Gans continued, “Along with Dr. [James] Hildreth, [I believe] another missed opportunity that I think FDA could have asked for is looking at both humoral and T-cell immunity. We really could […] have the answers, and to be told that ‘they’re complicated assays’ or ‘it’s up and coming’ is … feels that we’re making decisions when there’s data out there that we’re not [being given].”
From a practical standpoint, doctors continue to contend with the challenge of treating patients hospitalized with COVID-19, regardless of vaccination status. Dr. Hamid Merchant, pharmaceutical scientist and subject leader in pharmacy at the University of Huddersfield in U.K., spoke with the Press about the inadequacy of hospital treatments. "In an analysis of recent vaccine surveillance data from Public Health England, he showed that 97 percent of fully vaccinated individuals who died were aged 50 or older. Prior to the vaccine rollout in the UK, 98 percent of COVID-19-associated deaths were also in individuals aged 50 or above, as Dr. Merchant and colleagues noted in a Feb. 2021 publication (https://doi.org/10.1080/17476348.2021.1890035)."

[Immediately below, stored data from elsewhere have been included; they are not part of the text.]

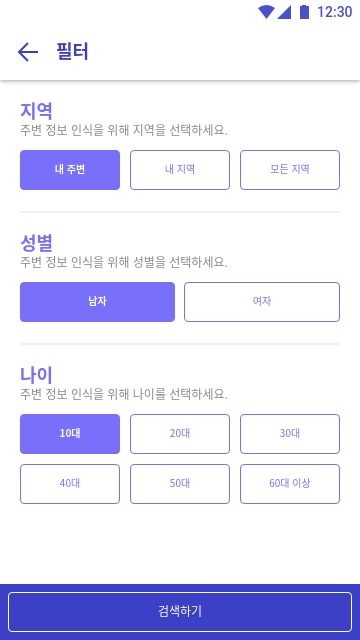
<!DOCTYPE html>
<html lang="ko">
<head>
<meta charset="utf-8">
<title>필터</title>
<style>
:root {
  --indigo: #3c40c6;
  --violet: #786ffa;
  --status: #4b50cc;
  --muted: #8a8a8a;
  --rule: #f1f1f1;
  --white: #fff;
}
* { box-sizing: border-box; margin: 0; padding: 0; }
html, body { width: 360px; height: 640px; overflow: hidden; }
body { font-family: "Noto Sans CJK KR", "Noto Sans", sans-serif; background: var(--white); }
a { color: inherit; text-decoration: none; }
.screen { width: 360px; height: 640px; display: flex; flex-direction: column; overflow: hidden; }
.app-header { height: 80px; flex: none; box-shadow: 0 1px 4px rgba(0,0,0,.36); }
.status-bar { height: 24px; display: flex; justify-content: flex-end; padding-right: 7px; color: var(--status); }
.status-icons { width: 56px; height: 24px; margin-right: 4px; fill: var(--status); }
.clock { font: 500 14px/24px Roboto, sans-serif; width: 36px; white-space: nowrap; }
.title-bar { height: 56px; display: flex; align-items: center; padding-left: 16px; gap: 16px; color: var(--indigo); }
.back { width: 24px; height: 24px; }
.back svg { display: block; fill: none; stroke: var(--indigo); stroke-width: 2; }
.title-bar h1 { font-size: 18px; line-height: 24px; font-weight: 700; position: relative; top: -2px; }
.filters { flex: 1; padding: 0 20px; }
.filter-group { height: 132px; padding-top: 18px; border-bottom: 2px solid var(--rule); }
.filter-group:first-child { height: 133px; padding-top: 19px; }
.filter-group:last-child { border: 0; }
.filter-group h2 { font-size: 18px; line-height: 22px; font-weight: 700; color: var(--violet); }
.filter-group p { font-size: 12px; line-height: 18px; color: var(--muted); white-space: nowrap; margin-bottom: 11px; }
.options { display: grid; grid-template-columns: repeat(3, 100px); grid-auto-rows: 40px; gap: 10px; }
.options.pair { grid-template-columns: 155px 156px; gap: 9px; }
.option { display: flex; align-items: center; justify-content: center; padding-bottom: 2px; border: 1px solid var(--violet); border-radius: 4px; color: var(--violet); font-size: 10px; line-height: 14px; }
.option.selected { background: var(--violet); color: var(--white); font-weight: 700; }
.action-bar { height: 56px; flex: none; padding: 8px; background: var(--indigo); }
.search { height: 40px; display: flex; align-items: center; justify-content: center; padding-bottom: 2px; border: 1px solid var(--white); border-radius: 4px; color: var(--white); font-size: 12px; line-height: 18px; }
</style>
</head>
<body>
<div class="screen">
  <header class="app-header">
    <div class="status-bar">
      <svg class="status-icons" viewBox="0 0 56 24" aria-hidden="true">
        <path d="M1 8Q9.500 2 18 8L9.500 19Z"/>
        <path d="M34 5V19H20Z"/>
        <path d="M43 6H45V5H49V6H52V19H43Z"/>
      </svg>
      <span class="clock">12:30</span>
    </div>
    <div class="title-bar">
      <a class="back" href="#" aria-label="뒤로"><svg width="24" height="24" viewBox="0 0 24 24"><path d="M22 12H3.500M12 3L3 12L12 21"/></svg></a>
      <h1>필터</h1>
    </div>
  </header>
  <main class="filters">
    <section class="filter-group">
      <h2>지역</h2>
      <p>주변 정보 인식을 위해 지역을 선택하세요.</p>
      <div class="options">
        <a class="option selected" href="#">내 주변</a>
        <a class="option" href="#">내 지역</a>
        <a class="option" href="#">모든 지역</a>
      </div>
    </section>
    <section class="filter-group">
      <h2>성별</h2>
      <p>주변 정보 인식을 위해 성별을 선택하세요.</p>
      <div class="options pair">
        <a class="option selected" href="#">남자</a>
        <a class="option" href="#">여자</a>
      </div>
    </section>
    <section class="filter-group">
      <h2>나이</h2>
      <p>주변 정보 인식을 위해 나이를 선택하세요.</p>
      <div class="options">
        <a class="option selected" href="#">10대</a>
        <a class="option" href="#">20대</a>
        <a class="option" href="#">30대</a>
        <a class="option" href="#">40대</a>
        <a class="option" href="#">50대</a>
        <a class="option" href="#">60대 이상</a>
      </div>
    </section>
  </main>
  <footer class="action-bar"><a class="search" href="#">검색하기</a></footer>
</div>
</body>
</html>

The published paper only has the 2020 data, not the 2021 data. (The 2021 data is verifiable, though, on the PHE website.)
Merchant tells the Press that the elderly population is still at the most risk of severe coronavirus disease and death despite vaccination, and that this group still needs protection. He recommends that public health authorities look beyond vaccines to protect the most vulnerable in society, citing therapies such as antiviral drugs or monoclonal antibodies (mAbs) to be considered within 24 hours of catching the virus in all high-risk individuals, regardless of vaccination status.
Merchant also suggested that doctors consider giving mAbs to all high-risk populations as a form of passive immunization. On Sept. 16, the U.S. FDA expanded its EUA for a duo of mAbs, bamlanivimab and etesevimab, to include post-exposure prophylaxis in certain high-risk groups.